Some philosophers argue that this technology brings an obligation to the parents to genetically select all their children. "Couples who decide to have a child have a significant moral reason to select the child who, given his or her genetic endowment, can be expected to enjoy the most well-being" (Savulescu and Kahane "Procreative Beneficence). In a debate on this topic, Savulescu argues that society would overall experience less suffering in the world should less illness exist.

Without a further look, this reasoning seems to make obvious sense. However, one must remember that this argument is to genetically select people before they come into the world. Imagine someone inserting race, gender, religion, etc. into this reasoning. Overall, males enjoy a better quality of life, therefore we should genetically select only for that gender. Society would then experience a decrease in suffering. Intuitively, we know this reasoning does not add up. I challenge you to see similar discriminatory qualities in the argument when you replace gender with health qualities. By selecting against specific illnesses, parents boldly state that people living with that disease are not worthwhile and do not wish to bring another person with that illness into the world.

A non-identity problem also occurs. An advocate for disability and disease, Elizabeth Barnes, writes, "Why choose negative selection? It can't be to prevent local harms, because it only makes sense to prevent local harms to a specific individual. But there is no individual that you are preventing harm to" (Barnes "Disbility, Minority, and Difference"). Take into consideration, genetic selection does not increase overall quality of life for any person (perhaps the parents, but I think it is unfair to discriminate so the parents can have less medical bills). Selection does take child x with disease x and then give you child x without the disease. Rather, parents choose to bring child y into the world. Implicitly, the parents have chosen child y because they believed child x with disease x would not have as good of a life. We can see that no benefit occurs to child x because child x does not exist. As well, child y does not benefit because child y had no disease in the beginning.
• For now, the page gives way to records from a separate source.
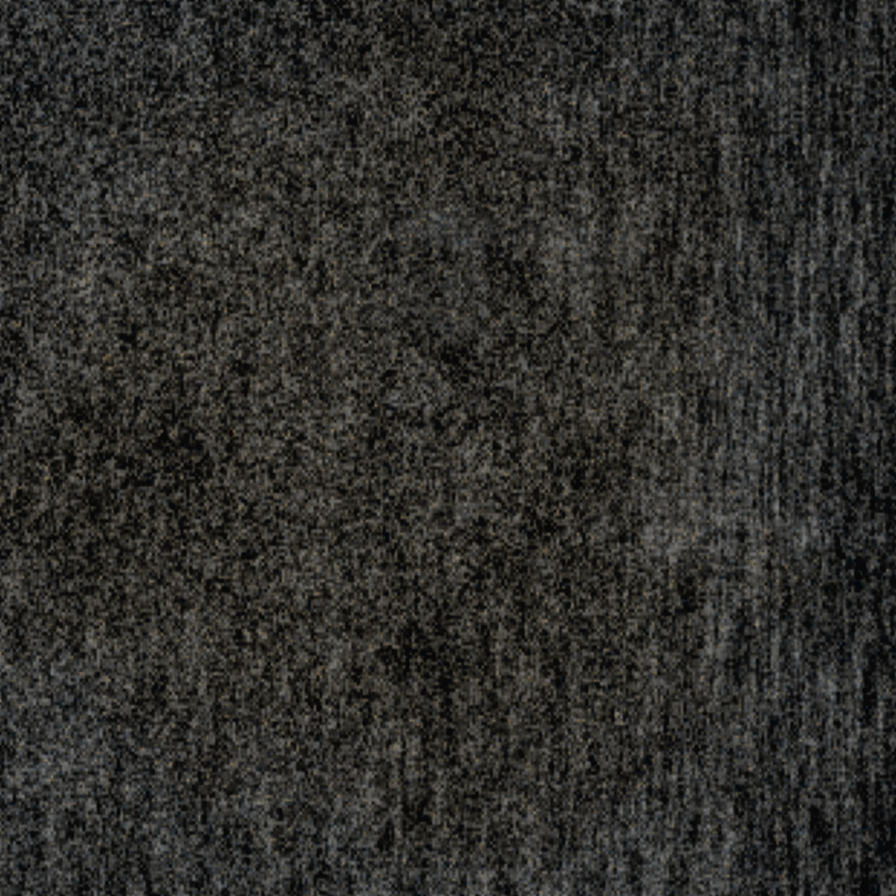
This texture is drawn by a three.js fragment shader. Its source:

```glsl
#define BASE_LIGHT 0.176
#define GRAIN 0.145
#define FIBER 0.12
#define BLOTCH 0.15
#define SMEAR 0.13
#define WARM vec3(0.012, 0.003, -0.022)
#define COOL vec3(-0.004, 0.001, 0.004)
#define OCHRE vec3(0.09, 0.06, 0.0)

varying vec2 vUv;

float hash(vec2 p) {
  vec3 q = fract(vec3(p.xyx) * 0.1031);
  q += dot(q, q.yzx + 33.33);
  return fract((q.x + q.y) * q.z);
}

// Value noise from -1 to 1
float noise(vec2 p) {
  vec2 i = floor(p), f = fract(p);
  f = f * f * (3.0 - 2.0 * f);
  float low = mix(hash(i), hash(i + vec2(1.0, 0.0)), f.x);
  float high = mix(hash(i + vec2(0.0, 1.0)), hash(i + vec2(1.0, 1.0)), f.x);
  return 2.0 * mix(low, high, f.y) - 1.0;
}

float fbm(vec2 p) {
  float sum = 0.0, weight = 0.5;
  for (int i = 0; i < 5; i++) {
    sum += weight * noise(p);
    p = mat2(0.8, 0.6, -0.6, 0.8) * p * 2.03 + 17.3;
    weight *= 0.58;
  }
  return sum;
}

// Soft elliptical zone, 1 at its centre
float zone(vec2 uv, vec2 centre, vec2 radius) {
  vec2 d = (uv - centre) / radius;
  return exp(-dot(d, d));
}

// Fine speckle in two sizes, the coarser one turned off the grid
float speckle(vec2 uv) {
  vec2 turned = mat2(0.87, 0.5, -0.5, 0.87) * uv;
  return noise(uv * vec2(310.0, 270.0) + 5.0) + 0.75 * noise(turned * 175.0 + 60.0);
}

// Broken threads running along y
float threads(vec2 uv) {
  uv.x += 0.0015 * noise(uv * vec2(5.0, 9.0));
  float fine = noise(uv * vec2(235.0, 30.0) + 11.0);
  float wide = noise(uv * vec2(120.0, 13.0) + 83.0);
  return 0.65 * fine + 0.5 * wide;
}

void main() {
  vec2 uv = vUv;

  // Worn areas: threads show most at the right and along the foot
  float cloud = fbm(uv * vec2(6.0, 4.5) + 3.0);
  float bare = smoothstep(0.5, 0.9, uv.x + 0.3 * cloud);
  bare = max(bare, 0.6 * smoothstep(0.4, 0.0, uv.y + 0.3 * cloud));
  float weave = zone(uv, vec2(0.81, 0.40), vec2(0.055, 0.06));

  // Pale rubbed marks around the upper middle and a few below it
  float streak = smoothstep(-0.15, 0.55, fbm(vec2(uv.x * 6.0, uv.y * 19.0 + uv.x * 4.0)));
  float rubbed = zone(uv, vec2(0.53, 0.745), vec2(0.11, 0.03));
  rubbed += zone(uv, vec2(0.65, 0.705), vec2(0.09, 0.04));
  rubbed += 0.8 * zone(uv, vec2(0.55, 0.66), vec2(0.14, 0.06)) * streak;
  rubbed = min(rubbed, 1.0) * (0.35 + 0.65 * streak);
  float scuff = smoothstep(0.1, 0.6, fbm(uv * 21.0 + 40.0));
  scuff *= zone(uv, vec2(0.58, 0.46), vec2(0.25, 0.18));

  // Lightness from stains, threads and speckle
  float light = BASE_LIGHT + BLOTCH * (0.45 * cloud + 0.5 * fbm(uv * vec2(34.0, 22.0) + 9.0));
  light += FIBER * threads(uv) * (0.4 + 0.8 * bare);
  light += 0.1 * weave * noise(uv.yx * vec2(150.0, 16.0));
  light += GRAIN * speckle(uv) * (1.0 - 0.2 * bare - 0.4 * rubbed);
  light += SMEAR * (0.7 * rubbed + 0.6 * scuff);
  light -= 0.035 * smoothstep(0.8, 1.0, uv.x) + 0.025 * smoothstep(0.82, 1.0, uv.y);

  // Soft floor keeps the pits from pure black
  light = 0.5 * (light + 0.025 + sqrt((light - 0.025) * (light - 0.025) + 0.0012));

  // Brown in the middle, greyer at the rim and on rubbed marks
  float rim = smoothstep(0.28, 0.62, length(uv - vec2(0.42, 0.5)) + 0.25 * cloud);
  float grey = clamp(0.75 * rim + 0.8 * rubbed + 0.4 * scuff, 0.0, 1.0);
  vec3 colour = light + mix(WARM, COOL, grey) * smoothstep(0.0, 0.15, light);

  // Scattered ochre and slate grains
  float tone = noise(uv * 225.0 + 130.0);
  colour += OCHRE * smoothstep(0.5, 0.95, tone) * smoothstep(0.08, 0.3, light);
  colour += vec3(-0.012, 0.0, 0.016) * smoothstep(0.2, 0.8, -tone);

  gl_FragColor = vec4(clamp(colour, 0.0, 1.0), 1.0);
}
```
We run into many issues at this point. Savulescu's argument stated that parents should genetically select for healthy children because they would experience better lives. However, we see that no one experiences an overall better life. Some argue that the better life occurs throughout society. They say the world would experience less suffering, so genetic selection would ultimately benefit everyone.

I hope everyone can see the problem here. This states that by not having people exist that have an illness, the world would overall be better. People that believe genetic selection would decrease suffering wish those with illnesses out of existence. Child y makes the world better than child x. Most of us know at least one person managing an illness that is an inspiration to us or even to a large population of people. Could you imagine had genetic selection been possible centuries ago and we selected out the people who we assumed to have "less good" lives? Abraham Lincoln who was believed to have depression, Isaac Newton who is thought to have some form of autism, and many people that we admire today that manage illness. I think most people would agree that society would not have been better should these people not exist.

Savulescu states we should select children with the best possibility for a good life. Although this author argues we do not know enough about genetics to make this decision, people exist today that think selecting against illness(es) will better the lives of their children. This belief shows deep ignorance on the effects that illness has on one's life and is deeply insulting to those that manage a disease. Having a disease does not increase overall suffering in the world. Rather than taking measures to stop people with illness from existing, the medical field should focus efforts on cures for diseases. Then, child x can exist without disease x.

We can only stop discrimination by educating those that do not understand how their beliefs are offensive or show an inequality between people. If you, or someone you know, lives with a disease, spread the word that the world is better because we exist!